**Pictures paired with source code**
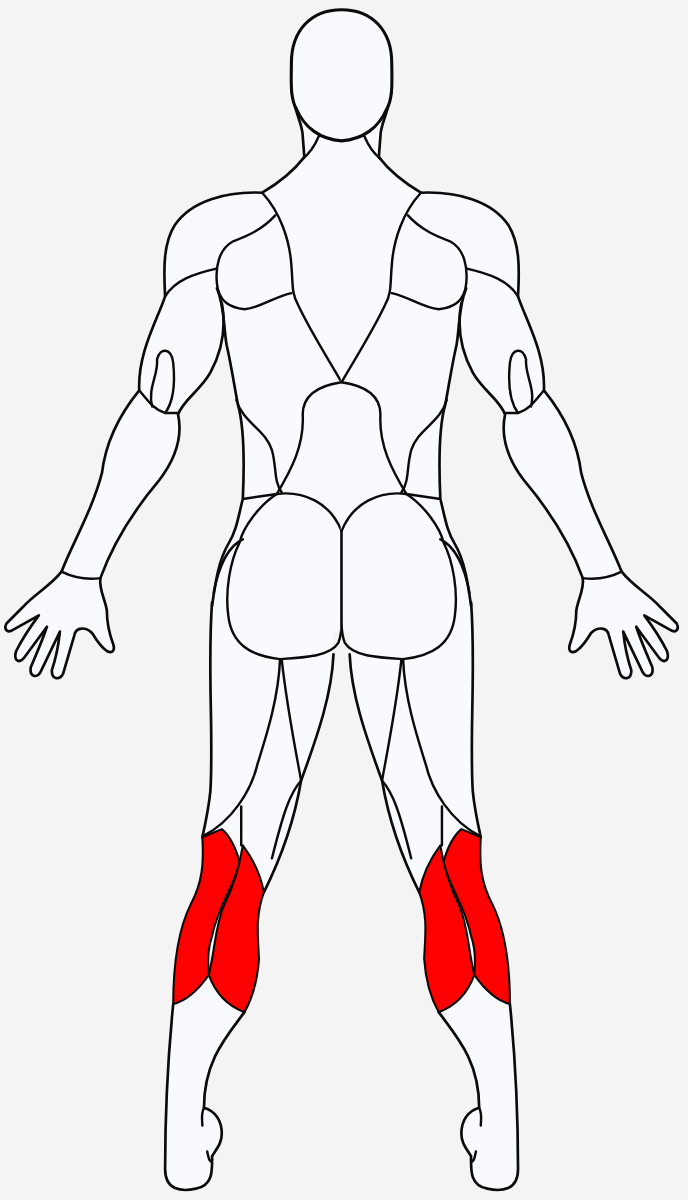
<!DOCTYPE html>
<html lang="en">
<head>
<meta charset="utf-8">
<title>Posterior muscle chart: calves</title>
<style>
:root{--backdrop:#f4f4f4;--skin:#f8fafd;--ink:#0b0b0b;--active:#ff0000}
html,body{margin:0;width:688px;height:1200px;overflow:hidden;background:var(--backdrop)}
.chart{display:block;width:688px;height:1200px}
.skin{fill:var(--skin);stroke:none}
.contour,.muscle{fill:none;stroke:var(--ink);stroke-linecap:round;stroke-linejoin:round}
.contour{stroke-width:1.65}
.muscle{stroke-width:1.5}
.calf{fill:var(--active);stroke:var(--ink);stroke-width:1.3;stroke-linejoin:round}
.head{fill:var(--skin);stroke:var(--ink);stroke-width:1.9}
</style>
</head>
<body>
<svg class="chart" viewBox="0 0 425 741" preserveAspectRatio="none" role="img" aria-label="Back view of a human figure with the calf muscles highlighted in red">
<defs>
<g id="body-half">
  <g class="skin">
    <path d="M211.5 60L180 56C181 68 187 76 187 84L188 97C181 106 172 113 162 119C140 118 118 124 108 139C101 150 101 165 102 183L134 180C139 190 138 202 140 213C143 226 145 240 147 250C151 264 151 286 150 308C147 320 146 328 141 336C135 346 133 360 131 374C128 412 132 452 130 488C129 499 127 508 125 517C126 530 126 543 119 557C110 576 107 600 107 620C104 650 102 690 102 722C102 735 112 736 121 734C132 732 131 722 131 714C134 709 137 706 137 700C137 692 133 686 126 684C128 655 140 640 151 625C157 615 159 605 160 592C159 575 158 565 163 551C175 527 182 506 186 482C198 450 206 428 206 390L211.5 390Z"/>
    <path d="M102 183C108 172 120 168 133 166L137 187C139 203 137 217 130 230C124 241 113 247 109 255C113 270 108 284 98 297C82 316 70 335 62 357L38 353C45 335 57 315 63 292C65 275 73 257 86 241C85 220 97 198 102 183Z"/>
  </g>
  <g id="hand-half">
    <path class="skin" d="M38 353C31 362 21 367 14 375L4 385C2 389 5 391 8 389L24 380C18 388 13 396 10 402C8 408 12 410 15 406L29 387C26 396 22 405 19 412C18 418 23 419 25 415L37 390C36 400 34 408 32 414C32 420 37 420 39 416L46 392C47 387 53 387 57 391C60 396 63 400 66 402C70 404 71 401 70 398C67 390 66 383 66 377C65 370 61 364 62 357Z"/>
    <path class="contour" d="M38 353C31 362 21 367 14 375L4 385C2 389 5 391 8 389L24 380C18 388 13 396 10 402C8 408 12 410 15 406L29 387C26 396 22 405 19 412C18 418 23 419 25 415L37 390C36 400 34 408 32 414C32 420 37 420 39 416L46 392C47 387 53 387 57 391C60 396 63 400 66 402C70 404 71 401 70 398C67 390 66 383 66 377C65 370 61 364 62 357"/>
  </g>
  <g id="arm-half">
    <path class="contour" d="M188 97C181 106 172 113 162 119C140 118 118 124 108 139C101 150 101 165 102 183C97 198 85 218 86 241C73 257 65 275 63 292C57 315 45 335 38 353"/>
    <path class="contour" d="M137 187C140 203 137 217 130 230C124 241 113 247 110 256C113 270 108 284 98 297C82 316 70 335 62 357"/>
    <path class="muscle" d="M38 353C46 357 54 358 62 357M102 183C108 173 120 169 133 166M86 241C91 247 95 253 102 255L110 255"/>
    <path class="muscle" d="M102 255C108 247 108 234 107 224C106 215 99 214 97 222C98 231 91 240 94 251"/>
  </g>
  <g id="torso-half">
    <path class="contour" d="M180 54C181 68 187 76 187 84L188 97"/>
    <path class="muscle" d="M197 84C194 91 191 95 187 98"/>
    <path class="muscle" d="M162 119C173 131 179 148 180 164C181 175 180 181 184 188C192 205 203 222 211 236"/>
    <path class="muscle" d="M170 133C162 142 152 146 144 149C135 154 133 165 134 175C135 187 143 190 151 191C161 190 170 183 180 181"/>
    <path class="contour" d="M134 178C139 190 138 202 140 213C143 226 145 240 147 250C151 264 151 286 150 308C147 320 146 328 141 336C135 346 133 360 131 374"/>
    <path class="muscle" d="M146 247C150 261 164 265 168 278C171 289 169 297 174 304M151 308L171 305"/>
    <path class="muscle" d="M211 236C197 238 187 244 187 256C188 275 180 290 171 305C187 303 204 310 211 328"/>
    <path class="muscle" d="M171 305C160 312 150 326 148 335C142 347 139 365 141 380C143 398 155 405 173 407C190 406 204 405 209 397Q211 392 211 384L211 328M150 333C141 337 135 350 132 366"/>
  </g>
  <g id="leg-half">
    <path class="contour" d="M131 372C128 412 132 452 130 488C129 499 127 508 125 517"/>
    <path class="contour" d="M206 404C205 428 197 452 186 482C182 506 175 527 163 551"/>
    <path class="muscle" d="M173 407C172 432 164 456 159 472C155 489 143 507 126 516M174 407C177 435 182 460 186 482M186 482C179 490 175 502 168 530M149 498L149 522"/>
    <path class="contour" d="M107 620C104 650 102 690 102 722C102 735 112 736 121 734C132 732 131 722 131 714C134 709 137 706 137 700C137 692 133 686 126 684C126 655 140 640 151 625"/>
    <path class="muscle" d="M126 684C124 688 125 692 125 695M131 716C130 719 129 716 128 711"/>
    <path class="calf" d="M125 517L137 512C143 517 146 525 148 532C146 545 135 558 131 578C127 590 129 597 129 602C122 612 115 618 107 620C107 600 109 576 118 558C125 545 126 533 125 517Z"/>
    <path class="calf" d="M150 522C156 530 161 540 163 551C158 565 159 575 160 592C159 606 155 618 151 625C140 621 133 613 129 602C133 585 133 572 138 560C144 548 148 535 150 522Z"/>
  </g>
</g>
</defs>
<use href="#body-half"/>
<use href="#body-half" transform="translate(422 0) scale(-1 1)"/>
<path class="head" d="M211 6C192 6 180 19 180 39C180 49 179 60 183 67C188 79 198 86 211 87C224 86 234 79 239 67C243 60 242 49 242 39C242 19 230 6 211 6Z"/>
</svg>
</body>
</html>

**To do**
The entries above are to be retyped exactly, with each picture left out.

**Response area**
<!DOCTYPE html>
<html lang="en">
<head>
<meta charset="utf-8">
<title>Posterior muscle chart: calves</title>
<style>
:root{--backdrop:#f4f4f4;--skin:#f8fafd;--ink:#0b0b0b;--active:#ff0000}
html,body{margin:0;width:688px;height:1200px;overflow:hidden;background:var(--backdrop)}
.chart{display:block;width:688px;height:1200px}
.skin{fill:var(--skin);stroke:none}
.contour,.muscle{fill:none;stroke:var(--ink);stroke-linecap:round;stroke-linejoin:round}
.contour{stroke-width:1.65}
.muscle{stroke-width:1.5}
.calf{fill:var(--active);stroke:var(--ink);stroke-width:1.3;stroke-linejoin:round}
.head{fill:var(--skin);stroke:var(--ink);stroke-width:1.9}
</style>
</head>
<body>
<svg class="chart" viewBox="0 0 425 741" preserveAspectRatio="none" role="img" aria-label="Back view of a human figure with the calf muscles highlighted in red">
<defs>
<g id="body-half">
  <g class="skin">
    <path d="M211.5 60L180 56C181 68 187 76 187 84L188 97C181 106 172 113 162 119C140 118 118 124 108 139C101 150 101 165 102 183L134 180C139 190 138 202 140 213C143 226 145 240 147 250C151 264 151 286 150 308C147 320 146 328 141 336C135 346 133 360 131 374C128 412 132 452 130 488C129 499 127 508 125 517C126 530 126 543 119 557C110 576 107 600 107 620C104 650 102 690 102 722C102 735 112 736 121 734C132 732 131 722 131 714C134 709 137 706 137 700C137 692 133 686 126 684C128 655 140 640 151 625C157 615 159 605 160 592C159 575 158 565 163 551C175 527 182 506 186 482C198 450 206 428 206 390L211.5 390Z"/>
    <path d="M102 183C108 172 120 168 133 166L137 187C139 203 137 217 130 230C124 241 113 247 109 255C113 270 108 284 98 297C82 316 70 335 62 357L38 353C45 335 57 315 63 292C65 275 73 257 86 241C85 220 97 198 102 183Z"/>
  </g>
  <g id="hand-half">
    <path class="skin" d="M38 353C31 362 21 367 14 375L4 385C2 389 5 391 8 389L24 380C18 388 13 396 10 402C8 408 12 410 15 406L29 387C26 396 22 405 19 412C18 418 23 419 25 415L37 390C36 400 34 408 32 414C32 420 37 420 39 416L46 392C47 387 53 387 57 391C60 396 63 400 66 402C70 404 71 401 70 398C67 390 66 383 66 377C65 370 61 364 62 357Z"/>
    <path class="contour" d="M38 353C31 362 21 367 14 375L4 385C2 389 5 391 8 389L24 380C18 388 13 396 10 402C8 408 12 410 15 406L29 387C26 396 22 405 19 412C18 418 23 419 25 415L37 390C36 400 34 408 32 414C32 420 37 420 39 416L46 392C47 387 53 387 57 391C60 396 63 400 66 402C70 404 71 401 70 398C67 390 66 383 66 377C65 370 61 364 62 357"/>
  </g>
  <g id="arm-half">
    <path class="contour" d="M188 97C181 106 172 113 162 119C140 118 118 124 108 139C101 150 101 165 102 183C97 198 85 218 86 241C73 257 65 275 63 292C57 315 45 335 38 353"/>
    <path class="contour" d="M137 187C140 203 137 217 130 230C124 241 113 247 110 256C113 270 108 284 98 297C82 316 70 335 62 357"/>
    <path class="muscle" d="M38 353C46 357 54 358 62 357M102 183C108 173 120 169 133 166M86 241C91 247 95 253 102 255L110 255"/>
    <path class="muscle" d="M102 255C108 247 108 234 107 224C106 215 99 214 97 222C98 231 91 240 94 251"/>
  </g>
  <g id="torso-half">
    <path class="contour" d="M180 54C181 68 187 76 187 84L188 97"/>
    <path class="muscle" d="M197 84C194 91 191 95 187 98"/>
    <path class="muscle" d="M162 119C173 131 179 148 180 164C181 175 180 181 184 188C192 205 203 222 211 236"/>
    <path class="muscle" d="M170 133C162 142 152 146 144 149C135 154 133 165 134 175C135 187 143 190 151 191C161 190 170 183 180 181"/>
    <path class="contour" d="M134 178C139 190 138 202 140 213C143 226 145 240 147 250C151 264 151 286 150 308C147 320 146 328 141 336C135 346 133 360 131 374"/>
    <path class="muscle" d="M146 247C150 261 164 265 168 278C171 289 169 297 174 304M151 308L171 305"/>
    <path class="muscle" d="M211 236C197 238 187 244 187 256C188 275 180 290 171 305C187 303 204 310 211 328"/>
    <path class="muscle" d="M171 305C160 312 150 326 148 335C142 347 139 365 141 380C143 398 155 405 173 407C190 406 204 405 209 397Q211 392 211 384L211 328M150 333C141 337 135 350 132 366"/>
  </g>
  <g id="leg-half">
    <path class="contour" d="M131 372C128 412 132 452 130 488C129 499 127 508 125 517"/>
    <path class="contour" d="M206 404C205 428 197 452 186 482C182 506 175 527 163 551"/>
    <path class="muscle" d="M173 407C172 432 164 456 159 472C155 489 143 507 126 516M174 407C177 435 182 460 186 482M186 482C179 490 175 502 168 530M149 498L149 522"/>
    <path class="contour" d="M107 620C104 650 102 690 102 722C102 735 112 736 121 734C132 732 131 722 131 714C134 709 137 706 137 700C137 692 133 686 126 684C126 655 140 640 151 625"/>
    <path class="muscle" d="M126 684C124 688 125 692 125 695M131 716C130 719 129 716 128 711"/>
    <path class="calf" d="M125 517L137 512C143 517 146 525 148 532C146 545 135 558 131 578C127 590 129 597 129 602C122 612 115 618 107 620C107 600 109 576 118 558C125 545 126 533 125 517Z"/>
    <path class="calf" d="M150 522C156 530 161 540 163 551C158 565 159 575 160 592C159 606 155 618 151 625C140 621 133 613 129 602C133 585 133 572 138 560C144 548 148 535 150 522Z"/>
  </g>
</g>
</defs>
<use href="#body-half"/>
<use href="#body-half" transform="translate(422 0) scale(-1 1)"/>
<path class="head" d="M211 6C192 6 180 19 180 39C180 49 179 60 183 67C188 79 198 86 211 87C224 86 234 79 239 67C243 60 242 49 242 39C242 19 230 6 211 6Z"/>
</svg>
</body>
</html>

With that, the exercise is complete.